Opposition to the U.N. Convention on the Law of the Sea

Senate Foreign Relations Committee papp general jacoby greenert frasier locklear winnefeld
Flag officers testify on the Law of the Sea before the Senate Foreign Relations Committee in Washington, D.C., June 14, 2012. DOD photo by U.S. Air Force Sgt. Chuck Marsh

By Elisabeth Ferland

The military, business leaders, environmentalists, and labor groups all support the ratification of the U.N. Convention on the Law of the Sea (UNCLOS).  In testimony to the Senate Foreign Relations Committee, Navy Adm. James Winnefeld Jr. spoke in favor of accession to UNCLOS, saying that the Treaty will protect U.S. access to the maritime domain, fortify U.S. credibility as the world’s leading naval power, and will allow the United States to bring to bear the full force of its influence on maritime disputes.  Despite widespread support for accession to UNCLOS there remain opposition from a vocal conservative minority of purported defenders of U.S. sovereignty.

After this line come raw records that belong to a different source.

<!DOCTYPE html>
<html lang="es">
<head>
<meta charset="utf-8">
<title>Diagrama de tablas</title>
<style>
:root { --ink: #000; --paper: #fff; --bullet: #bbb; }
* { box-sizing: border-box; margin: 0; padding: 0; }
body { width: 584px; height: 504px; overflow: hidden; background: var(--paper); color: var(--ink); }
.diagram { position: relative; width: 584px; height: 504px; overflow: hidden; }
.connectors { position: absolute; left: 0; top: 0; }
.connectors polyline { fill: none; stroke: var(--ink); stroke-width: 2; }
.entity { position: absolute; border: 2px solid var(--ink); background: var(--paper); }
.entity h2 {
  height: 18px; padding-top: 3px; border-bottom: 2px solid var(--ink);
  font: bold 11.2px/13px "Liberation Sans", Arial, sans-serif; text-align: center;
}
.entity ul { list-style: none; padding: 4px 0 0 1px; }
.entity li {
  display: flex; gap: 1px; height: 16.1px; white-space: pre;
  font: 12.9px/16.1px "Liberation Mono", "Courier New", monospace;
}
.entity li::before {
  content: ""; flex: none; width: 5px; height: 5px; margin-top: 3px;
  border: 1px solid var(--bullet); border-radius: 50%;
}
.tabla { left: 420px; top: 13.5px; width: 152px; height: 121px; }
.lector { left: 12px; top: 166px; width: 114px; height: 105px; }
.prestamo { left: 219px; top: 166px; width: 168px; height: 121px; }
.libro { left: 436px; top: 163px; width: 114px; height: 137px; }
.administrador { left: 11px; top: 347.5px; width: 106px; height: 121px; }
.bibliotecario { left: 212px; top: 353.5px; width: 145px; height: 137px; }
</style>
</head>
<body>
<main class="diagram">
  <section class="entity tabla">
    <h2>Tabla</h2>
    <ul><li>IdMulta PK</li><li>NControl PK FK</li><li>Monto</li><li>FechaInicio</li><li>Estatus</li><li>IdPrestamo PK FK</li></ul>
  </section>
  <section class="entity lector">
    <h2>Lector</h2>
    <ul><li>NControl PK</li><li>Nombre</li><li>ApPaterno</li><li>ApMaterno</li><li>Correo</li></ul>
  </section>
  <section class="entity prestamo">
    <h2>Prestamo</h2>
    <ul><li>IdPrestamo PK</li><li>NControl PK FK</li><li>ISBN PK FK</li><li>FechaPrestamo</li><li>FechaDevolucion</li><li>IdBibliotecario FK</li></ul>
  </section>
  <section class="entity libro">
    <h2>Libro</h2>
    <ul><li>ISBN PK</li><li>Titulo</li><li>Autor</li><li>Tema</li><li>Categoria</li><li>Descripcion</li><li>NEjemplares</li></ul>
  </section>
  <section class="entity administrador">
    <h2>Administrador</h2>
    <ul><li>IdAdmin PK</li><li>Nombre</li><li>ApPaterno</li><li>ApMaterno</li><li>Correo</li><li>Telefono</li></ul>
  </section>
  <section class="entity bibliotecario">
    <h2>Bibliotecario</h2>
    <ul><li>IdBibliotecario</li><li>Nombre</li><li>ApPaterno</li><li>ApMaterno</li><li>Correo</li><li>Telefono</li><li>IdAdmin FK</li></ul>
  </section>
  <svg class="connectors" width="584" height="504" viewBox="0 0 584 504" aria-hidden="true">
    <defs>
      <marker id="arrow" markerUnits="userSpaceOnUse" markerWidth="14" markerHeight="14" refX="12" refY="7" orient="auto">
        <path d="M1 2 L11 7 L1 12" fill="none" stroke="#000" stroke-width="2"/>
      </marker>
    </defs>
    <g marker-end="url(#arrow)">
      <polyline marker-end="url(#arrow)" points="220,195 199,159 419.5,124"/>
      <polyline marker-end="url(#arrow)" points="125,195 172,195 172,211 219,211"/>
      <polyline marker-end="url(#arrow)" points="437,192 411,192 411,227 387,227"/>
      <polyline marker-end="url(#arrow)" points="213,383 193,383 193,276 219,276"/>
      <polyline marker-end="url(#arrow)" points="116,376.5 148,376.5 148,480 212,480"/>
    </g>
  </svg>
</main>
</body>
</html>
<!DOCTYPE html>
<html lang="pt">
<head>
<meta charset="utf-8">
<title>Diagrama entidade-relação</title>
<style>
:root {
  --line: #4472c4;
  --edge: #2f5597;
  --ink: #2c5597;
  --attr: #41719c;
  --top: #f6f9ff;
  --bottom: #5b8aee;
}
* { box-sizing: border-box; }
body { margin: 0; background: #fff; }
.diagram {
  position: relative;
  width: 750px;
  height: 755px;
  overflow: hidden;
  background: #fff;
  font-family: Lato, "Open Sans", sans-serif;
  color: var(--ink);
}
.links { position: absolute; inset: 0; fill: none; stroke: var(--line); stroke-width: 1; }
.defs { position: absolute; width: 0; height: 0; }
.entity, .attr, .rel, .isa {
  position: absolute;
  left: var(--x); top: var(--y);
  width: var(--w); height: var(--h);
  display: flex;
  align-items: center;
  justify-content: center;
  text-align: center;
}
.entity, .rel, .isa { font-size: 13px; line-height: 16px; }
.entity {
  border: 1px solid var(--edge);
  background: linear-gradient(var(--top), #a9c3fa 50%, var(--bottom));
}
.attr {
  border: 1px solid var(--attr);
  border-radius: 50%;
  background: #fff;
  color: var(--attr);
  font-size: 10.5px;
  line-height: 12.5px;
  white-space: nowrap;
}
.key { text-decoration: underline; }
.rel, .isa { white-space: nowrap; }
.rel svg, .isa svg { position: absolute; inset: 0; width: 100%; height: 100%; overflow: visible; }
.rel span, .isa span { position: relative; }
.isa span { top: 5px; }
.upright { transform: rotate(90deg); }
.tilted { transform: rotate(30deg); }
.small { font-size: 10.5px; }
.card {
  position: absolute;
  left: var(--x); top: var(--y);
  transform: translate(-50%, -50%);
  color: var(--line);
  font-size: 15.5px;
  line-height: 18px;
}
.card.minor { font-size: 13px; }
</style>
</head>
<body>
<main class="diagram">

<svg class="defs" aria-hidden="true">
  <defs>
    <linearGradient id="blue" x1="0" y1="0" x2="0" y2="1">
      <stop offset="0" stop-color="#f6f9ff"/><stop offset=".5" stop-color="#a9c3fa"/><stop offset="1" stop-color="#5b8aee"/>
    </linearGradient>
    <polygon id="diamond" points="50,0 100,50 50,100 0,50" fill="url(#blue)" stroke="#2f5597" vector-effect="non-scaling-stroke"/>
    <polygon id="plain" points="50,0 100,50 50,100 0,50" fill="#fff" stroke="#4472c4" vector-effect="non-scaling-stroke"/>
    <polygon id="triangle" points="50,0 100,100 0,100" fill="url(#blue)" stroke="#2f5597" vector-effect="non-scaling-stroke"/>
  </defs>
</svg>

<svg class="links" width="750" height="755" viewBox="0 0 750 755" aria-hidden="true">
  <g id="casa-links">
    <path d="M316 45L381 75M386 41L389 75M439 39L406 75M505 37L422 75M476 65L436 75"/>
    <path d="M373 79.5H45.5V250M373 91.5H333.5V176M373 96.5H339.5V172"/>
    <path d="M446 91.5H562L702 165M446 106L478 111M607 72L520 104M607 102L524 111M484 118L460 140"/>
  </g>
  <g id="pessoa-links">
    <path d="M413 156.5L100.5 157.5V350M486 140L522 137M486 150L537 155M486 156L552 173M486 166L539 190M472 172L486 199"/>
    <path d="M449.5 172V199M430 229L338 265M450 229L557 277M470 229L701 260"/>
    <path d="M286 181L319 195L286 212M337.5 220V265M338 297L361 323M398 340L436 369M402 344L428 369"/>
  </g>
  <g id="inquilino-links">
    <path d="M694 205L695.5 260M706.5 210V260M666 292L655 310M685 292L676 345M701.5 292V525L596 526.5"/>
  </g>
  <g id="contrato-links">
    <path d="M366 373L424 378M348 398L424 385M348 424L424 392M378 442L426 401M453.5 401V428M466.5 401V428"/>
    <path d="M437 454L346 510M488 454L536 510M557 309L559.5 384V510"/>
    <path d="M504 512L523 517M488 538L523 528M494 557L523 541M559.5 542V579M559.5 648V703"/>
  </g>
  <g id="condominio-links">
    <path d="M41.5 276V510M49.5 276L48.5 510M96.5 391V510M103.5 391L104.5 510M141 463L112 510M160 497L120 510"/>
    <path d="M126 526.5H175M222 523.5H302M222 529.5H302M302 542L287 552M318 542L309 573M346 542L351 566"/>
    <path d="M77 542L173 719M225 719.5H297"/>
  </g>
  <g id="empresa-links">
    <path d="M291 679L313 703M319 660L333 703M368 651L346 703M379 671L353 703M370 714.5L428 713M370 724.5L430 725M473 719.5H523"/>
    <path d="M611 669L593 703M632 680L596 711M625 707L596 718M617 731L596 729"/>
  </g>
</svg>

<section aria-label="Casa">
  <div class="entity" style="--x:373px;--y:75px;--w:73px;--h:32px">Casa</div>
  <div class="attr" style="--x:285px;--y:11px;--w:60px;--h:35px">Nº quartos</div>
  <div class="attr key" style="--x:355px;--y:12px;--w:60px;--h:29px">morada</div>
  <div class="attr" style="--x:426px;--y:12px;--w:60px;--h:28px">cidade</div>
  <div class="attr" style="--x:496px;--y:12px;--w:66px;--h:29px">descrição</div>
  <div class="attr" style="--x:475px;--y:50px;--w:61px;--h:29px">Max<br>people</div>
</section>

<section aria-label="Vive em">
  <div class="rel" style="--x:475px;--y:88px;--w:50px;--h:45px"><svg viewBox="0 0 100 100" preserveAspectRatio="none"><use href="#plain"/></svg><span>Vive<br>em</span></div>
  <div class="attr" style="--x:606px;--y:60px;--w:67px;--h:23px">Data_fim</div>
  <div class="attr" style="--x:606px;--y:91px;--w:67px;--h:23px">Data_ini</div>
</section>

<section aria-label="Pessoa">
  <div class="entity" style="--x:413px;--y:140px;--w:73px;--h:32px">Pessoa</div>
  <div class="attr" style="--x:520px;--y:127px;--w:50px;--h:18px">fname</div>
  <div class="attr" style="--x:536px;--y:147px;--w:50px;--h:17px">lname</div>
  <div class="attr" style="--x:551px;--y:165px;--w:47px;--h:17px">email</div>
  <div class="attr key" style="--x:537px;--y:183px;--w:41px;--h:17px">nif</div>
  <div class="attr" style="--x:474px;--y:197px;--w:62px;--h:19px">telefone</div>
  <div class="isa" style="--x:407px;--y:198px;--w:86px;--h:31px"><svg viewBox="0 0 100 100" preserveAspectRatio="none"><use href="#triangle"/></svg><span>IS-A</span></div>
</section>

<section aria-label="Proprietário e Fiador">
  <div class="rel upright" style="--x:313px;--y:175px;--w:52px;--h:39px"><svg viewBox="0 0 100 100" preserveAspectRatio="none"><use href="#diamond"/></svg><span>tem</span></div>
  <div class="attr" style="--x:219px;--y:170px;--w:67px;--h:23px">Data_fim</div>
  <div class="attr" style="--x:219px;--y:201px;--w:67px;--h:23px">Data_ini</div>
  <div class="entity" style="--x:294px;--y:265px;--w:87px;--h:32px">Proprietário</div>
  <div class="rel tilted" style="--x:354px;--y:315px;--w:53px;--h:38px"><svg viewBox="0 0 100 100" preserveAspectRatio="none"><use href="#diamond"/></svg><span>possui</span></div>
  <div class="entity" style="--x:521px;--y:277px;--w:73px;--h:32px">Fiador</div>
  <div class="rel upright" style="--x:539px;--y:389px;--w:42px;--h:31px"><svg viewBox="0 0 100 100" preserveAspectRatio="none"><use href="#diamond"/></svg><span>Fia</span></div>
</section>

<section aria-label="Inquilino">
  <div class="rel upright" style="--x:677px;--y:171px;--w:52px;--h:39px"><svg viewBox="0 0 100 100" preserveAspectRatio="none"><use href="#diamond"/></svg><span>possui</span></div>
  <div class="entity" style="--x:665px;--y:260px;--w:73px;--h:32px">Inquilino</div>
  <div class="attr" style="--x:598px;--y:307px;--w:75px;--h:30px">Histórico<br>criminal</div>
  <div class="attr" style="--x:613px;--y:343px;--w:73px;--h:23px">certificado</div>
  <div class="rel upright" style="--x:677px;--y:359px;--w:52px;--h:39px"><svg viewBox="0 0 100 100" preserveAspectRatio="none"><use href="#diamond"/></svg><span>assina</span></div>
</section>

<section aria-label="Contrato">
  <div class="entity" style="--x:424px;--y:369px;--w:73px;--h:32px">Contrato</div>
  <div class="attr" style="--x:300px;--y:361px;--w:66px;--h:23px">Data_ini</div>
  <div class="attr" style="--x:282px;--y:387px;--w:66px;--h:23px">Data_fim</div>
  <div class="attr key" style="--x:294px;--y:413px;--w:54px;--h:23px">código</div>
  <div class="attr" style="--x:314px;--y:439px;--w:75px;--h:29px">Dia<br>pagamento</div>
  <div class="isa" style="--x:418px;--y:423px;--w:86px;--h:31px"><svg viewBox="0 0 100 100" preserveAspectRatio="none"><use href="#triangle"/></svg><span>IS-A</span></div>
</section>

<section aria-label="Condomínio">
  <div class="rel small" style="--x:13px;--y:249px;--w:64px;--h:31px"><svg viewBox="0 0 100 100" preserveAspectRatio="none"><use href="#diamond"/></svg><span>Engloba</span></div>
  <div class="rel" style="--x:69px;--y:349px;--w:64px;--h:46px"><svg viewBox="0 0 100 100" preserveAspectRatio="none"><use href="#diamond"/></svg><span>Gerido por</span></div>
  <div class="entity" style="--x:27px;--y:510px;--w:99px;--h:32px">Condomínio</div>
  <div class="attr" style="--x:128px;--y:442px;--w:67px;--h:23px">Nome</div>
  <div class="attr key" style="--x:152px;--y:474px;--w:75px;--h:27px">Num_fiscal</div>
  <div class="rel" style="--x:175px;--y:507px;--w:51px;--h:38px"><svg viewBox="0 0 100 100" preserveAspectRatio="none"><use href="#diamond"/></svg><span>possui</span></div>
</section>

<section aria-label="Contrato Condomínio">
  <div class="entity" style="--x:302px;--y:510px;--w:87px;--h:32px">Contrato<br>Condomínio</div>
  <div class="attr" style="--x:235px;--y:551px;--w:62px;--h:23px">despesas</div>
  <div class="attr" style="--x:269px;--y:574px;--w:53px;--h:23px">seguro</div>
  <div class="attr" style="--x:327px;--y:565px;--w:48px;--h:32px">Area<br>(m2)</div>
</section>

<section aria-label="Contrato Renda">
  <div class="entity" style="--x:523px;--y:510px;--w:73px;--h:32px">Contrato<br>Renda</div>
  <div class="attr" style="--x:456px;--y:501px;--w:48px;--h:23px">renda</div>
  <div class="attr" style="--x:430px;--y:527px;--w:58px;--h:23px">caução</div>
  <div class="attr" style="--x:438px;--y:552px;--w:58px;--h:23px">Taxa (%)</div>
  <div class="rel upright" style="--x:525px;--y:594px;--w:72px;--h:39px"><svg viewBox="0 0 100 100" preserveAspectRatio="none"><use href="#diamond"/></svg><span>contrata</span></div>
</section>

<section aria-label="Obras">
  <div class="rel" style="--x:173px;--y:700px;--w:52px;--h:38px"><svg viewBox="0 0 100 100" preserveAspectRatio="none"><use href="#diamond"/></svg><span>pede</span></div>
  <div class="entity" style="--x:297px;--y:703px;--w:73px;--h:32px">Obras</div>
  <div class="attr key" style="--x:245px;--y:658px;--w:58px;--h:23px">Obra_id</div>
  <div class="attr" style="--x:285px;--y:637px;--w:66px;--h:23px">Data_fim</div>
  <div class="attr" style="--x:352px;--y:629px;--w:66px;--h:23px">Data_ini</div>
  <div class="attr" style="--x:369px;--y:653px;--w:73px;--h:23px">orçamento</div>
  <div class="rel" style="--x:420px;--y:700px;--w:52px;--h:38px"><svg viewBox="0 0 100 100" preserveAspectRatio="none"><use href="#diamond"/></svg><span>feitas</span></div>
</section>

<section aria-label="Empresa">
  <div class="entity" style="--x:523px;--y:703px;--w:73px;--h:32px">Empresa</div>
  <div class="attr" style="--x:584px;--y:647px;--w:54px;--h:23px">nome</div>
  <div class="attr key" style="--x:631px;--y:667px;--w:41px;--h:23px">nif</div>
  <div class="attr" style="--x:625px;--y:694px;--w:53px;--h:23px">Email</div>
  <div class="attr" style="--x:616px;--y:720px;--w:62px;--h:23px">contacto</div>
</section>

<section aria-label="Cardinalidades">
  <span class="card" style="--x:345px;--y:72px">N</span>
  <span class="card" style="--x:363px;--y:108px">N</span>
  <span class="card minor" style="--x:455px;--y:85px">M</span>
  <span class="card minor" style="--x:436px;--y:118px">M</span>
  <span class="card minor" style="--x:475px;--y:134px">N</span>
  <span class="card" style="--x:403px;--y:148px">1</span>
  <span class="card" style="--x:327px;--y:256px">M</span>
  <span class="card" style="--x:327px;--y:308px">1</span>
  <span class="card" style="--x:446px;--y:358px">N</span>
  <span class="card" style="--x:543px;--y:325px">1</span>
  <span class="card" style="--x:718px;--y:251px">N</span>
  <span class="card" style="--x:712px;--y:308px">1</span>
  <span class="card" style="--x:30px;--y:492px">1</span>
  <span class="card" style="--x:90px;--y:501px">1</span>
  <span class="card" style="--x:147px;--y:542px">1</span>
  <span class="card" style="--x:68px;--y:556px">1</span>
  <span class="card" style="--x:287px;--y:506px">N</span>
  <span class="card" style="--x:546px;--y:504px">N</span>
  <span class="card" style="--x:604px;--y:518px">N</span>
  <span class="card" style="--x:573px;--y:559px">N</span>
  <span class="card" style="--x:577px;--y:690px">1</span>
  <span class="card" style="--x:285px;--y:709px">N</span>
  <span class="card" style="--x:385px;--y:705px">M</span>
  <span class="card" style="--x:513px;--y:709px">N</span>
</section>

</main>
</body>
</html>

Three of the arguments commonly cited by opponents of U.S. accession to UNCLOS are an erosion of U.S. sovereignty, U.S. vulnerability to lawsuits and loss of economic revenue, and a redundancy in accession.  The Treaty has created the International Seabed Authority (ISA) with its own dispute resolution tribunal.  Despite the presence of the ISA, retired Admiral James Lyons highlighted that accession to the Treaty has not prevented China from undertaking illegal maritime claims in the South China Sea.  Because China illegally lays claim to the entire South China Sea, UNCLOS is not applicable in this case in their opinion, rendering ISA incapable of action.

Admiral Lyons also said that U.S. accession to UNCLOS would have a negative effect on legitimate U.S. naval operations because the Treaty gives other nations access to its mandatory dispute-resolution mechanisms.  Because submersible vehicles need to navigate on the surface in territorial waters, anti-submarine warfare operations could have serious negative impacts.  Opponents believe that accession to the Treaty would have a negative impact on the United States’ ability to carry out legitimate naval operations, undermining U.S. maritime supremacy.

Second, accession to UNCLOS could open the U.S. to lawsuits over virtually any maritime activity, including alleged pollution of the maritime environment either through land-based activities or through the environment.  Despite lack of merit, the U.S. would have to defend itself against any of the lawsuits, at the expense of the taxpayer.  Finally, any decision by the UNCLOS tribunal would be final, could not be appealed, and would be enforceable in U.S. territory.

Alongside the possibility of lawsuits, U.S. accession to UNCLOS would bind the U.S. to transfer royalties from hydrocarbon production to the ISA for redistribution to developing and landlocked countries.  As the amount of hydrocarbon royalties could be in the trillions of dollars, the amount that the Treasury would have to give the ISA would not be inconsequential.  However, the U.S. does not need to accede to UNCLOS to gain the rights to the hydrocarbon resources, because international law and U.S. policy and practice have already given U.S. jurisdiction and control over its extended continental shelf (ECS).  Therefore accession would deprive the U.S. of revenue it already has the right to.

Last, the U.S. already honors most of the provisions contained in UNCLOS and it is therefore simply not necessary for the U.S. to ratify the Treaty.  Practically, there is no pressing issue requiring ratification that outweighs the binding negative impacts of the Treaty.  As the preeminent naval power, the U.S. does not need to be bound by the articles of the Treaty for fear of a rising challenger, and as it already honors most of the provisions, the need is just not there.

elisabeth ferland

Despite strong support for accession to UNCLOS the potential negative impacts of the Treaty for the U.S. are not insignificant and have succeeded thus far in the Senate failing to gain the two-thirds majority needed for its ratification.

Elisabeth Ferland is a recent graduate of the accelerated bachelor and master program in Georgetown University’s School of Foreign Service. Her bachelor’s degree is in Science, Technology, and International Affairs and her master’s is in Security Studies. She is currently looking to begin a career on Capitol Hill.  Having grown up in Europe she loves to travel, have adventures, and try new things.  She can be reached at [email protected]